“Existence of Dismissal” by Bulgarian visual journalist and documentary photographer Yanina Manolova dives straight into one of the predominant causes of death among Ethiopia’s female population and in much of sub-Saharan Africa: obstetric fistula. Obstetric fistula is a medical condition caused by unrelieved, prolonged or obstructed labor, and it consists of an abnormal connection or passageway between the female genitalia and adjoining organs, with very noticeable consequences.
“I never thought these condition existed… The women were leaking down everywhere,” recalled Manolova in a phone interview, talking about the first time she entered an Ethiopian hospital in the obstetric ward.
Since the beginning of her career as a photojournalist, Manolova’s interest always lied in pursuing projects exploring women’s issues, ranging from domestic violence to health. Childbirth in particular interested her as a moment of fundamental change for all women ‑ and definitely in a tragic way for some. In 2006, after learning about the problem of obstetric fistula on National Public Radio while looking for an idea for a foreign reporting documentary project, she spent two weeks traveling around between Addis Ababa and the rural Ethiopian countryside photographing it.
“It struck me — all the embarrassment these women were going through and the social stigma, but also how their lives were being changed by those who helped them.”
Manolova was particularly moved by their vulnerability, both due to their precarious and embarrassing condition and the fact that they were constantly undergoing surgery, and by the desperation of the situation.

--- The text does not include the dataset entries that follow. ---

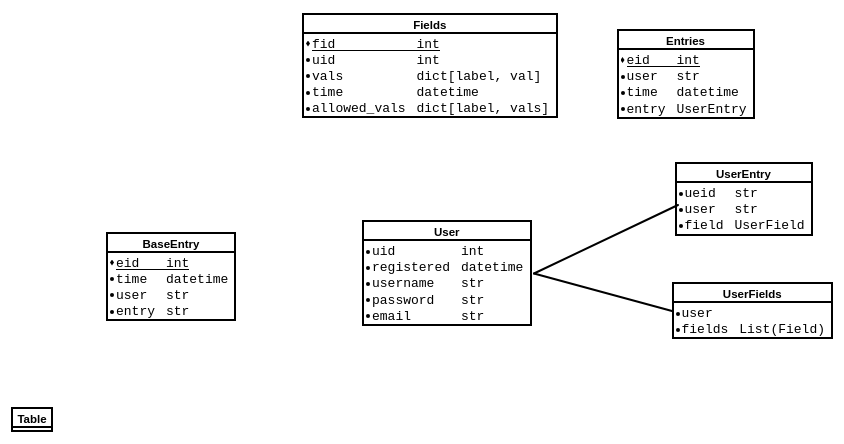
<!DOCTYPE html>
<html lang="en">
<head>
<meta charset="utf-8">
<title>Entity diagram</title>
<style>
:root { --ink: #000; --paper: #fff; }
* { box-sizing: border-box; margin: 0; padding: 0; }
body { background: var(--paper); }
.diagram { position: relative; width: 844px; height: 444px; overflow: hidden; background: var(--paper); color: var(--ink); }
.entity { position: absolute; border: 2px solid var(--ink); background: var(--paper); }
.entity h2 { height: 19px; border-bottom: 2px solid var(--ink); font: bold 11.5px/20px "Liberation Sans", sans-serif; text-align: center; white-space: nowrap; }
.fields { padding-top: 2px; list-style: none; font: 13px/16.2px "Liberation Mono", monospace; white-space: nowrap; }
.fields li { position: relative; top: 1px; display: flex; width: fit-content; height: 16.2px; padding-left: 8px; }
.fields li::before { content: ""; position: absolute; left: 2px; top: 5.5px; width: 4px; height: 4px; border-radius: 50%; background: var(--ink); }
.fields .key::before { top: 4px; height: 6px; border-radius: 0; clip-path: polygon(50% 0, 100% 50%, 50% 100%, 0 50%); }
.fields .key::after { content: ""; position: absolute; left: 8px; right: 0; top: 13px; height: 1px; background: var(--ink); }
.name { width: calc(var(--name-length) * 1ch + 10.9px); }
#fields { left: 302px; top: 12.5px; width: 255.5px; --name-length: 12; }
#entries { left: 616.5px; top: 29px; width: 138px; --name-length: 5; }
#user-entry { left: 674.5px; top: 162px; width: 138px; --name-length: 5; }
#base-entry { left: 106px; top: 231.5px; width: 130px; --name-length: 5; }
#user { left: 362px; top: 220px; width: 169.5px; --name-length: 10; }
#user-fields { left: 671.5px; top: 282px; width: 161.5px; --name-length: 6; }
#table { left: 11px; top: 407px; width: 42px; height: 25px; }
.relations { position: absolute; left: 0; top: 0; stroke: var(--ink); stroke-width: 2; stroke-linecap: round; }
</style>
</head>
<body>
<main class="diagram">
  <section class="entity" id="fields">
    <h2>Fields</h2>
    <ul class="fields">
      <li class="key"><span class="name">fid</span><span>int</span></li>
      <li><span class="name">uid</span><span>int</span></li>
      <li><span class="name">vals</span><span>dict[label, val]</span></li>
      <li><span class="name">time</span><span>datetime</span></li>
      <li><span class="name">allowed_vals</span><span>dict[label, vals]</span></li>
    </ul>
  </section>
  <section class="entity" id="entries">
    <h2>Entries</h2>
    <ul class="fields">
      <li class="key"><span class="name">eid</span><span>int</span></li>
      <li><span class="name">user</span><span>str</span></li>
      <li><span class="name">time</span><span>datetime</span></li>
      <li><span class="name">entry</span><span>UserEntry</span></li>
    </ul>
  </section>
  <section class="entity" id="user-entry">
    <h2>UserEntry</h2>
    <ul class="fields">
      <li><span class="name">ueid</span><span>str</span></li>
      <li><span class="name">user</span><span>str</span></li>
      <li><span class="name">field</span><span>UserField</span></li>
    </ul>
  </section>
  <section class="entity" id="base-entry">
    <h2>BaseEntry</h2>
    <ul class="fields">
      <li class="key"><span class="name">eid</span><span>int</span></li>
      <li><span class="name">time</span><span>datetime</span></li>
      <li><span class="name">user</span><span>str</span></li>
      <li><span class="name">entry</span><span>str</span></li>
    </ul>
  </section>
  <section class="entity" id="user">
    <h2>User</h2>
    <ul class="fields">
      <li><span class="name">uid</span><span>int</span></li>
      <li><span class="name">registered</span><span>datetime</span></li>
      <li><span class="name">username</span><span>str</span></li>
      <li><span class="name">password</span><span>str</span></li>
      <li><span class="name">email</span><span>str</span></li>
    </ul>
  </section>
  <section class="entity" id="user-fields">
    <h2>UserFields</h2>
    <ul class="fields">
      <li><span class="name">user</span></li>
      <li><span class="name">fields</span><span>List(Field)</span></li>
    </ul>
  </section>
  <section class="entity" id="table">
    <h2>Table</h2>
  </section>
  <svg class="relations" width="844" height="444" viewBox="0 0 844 444" aria-hidden="true">
    <line x1="534" y1="273.5" x2="678" y2="205"/>
    <line x1="534" y1="273.5" x2="672" y2="311"/>
  </svg>
</main>
</body>
</html>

She remembers the women felt they didn’t deserve to live because no one liked them.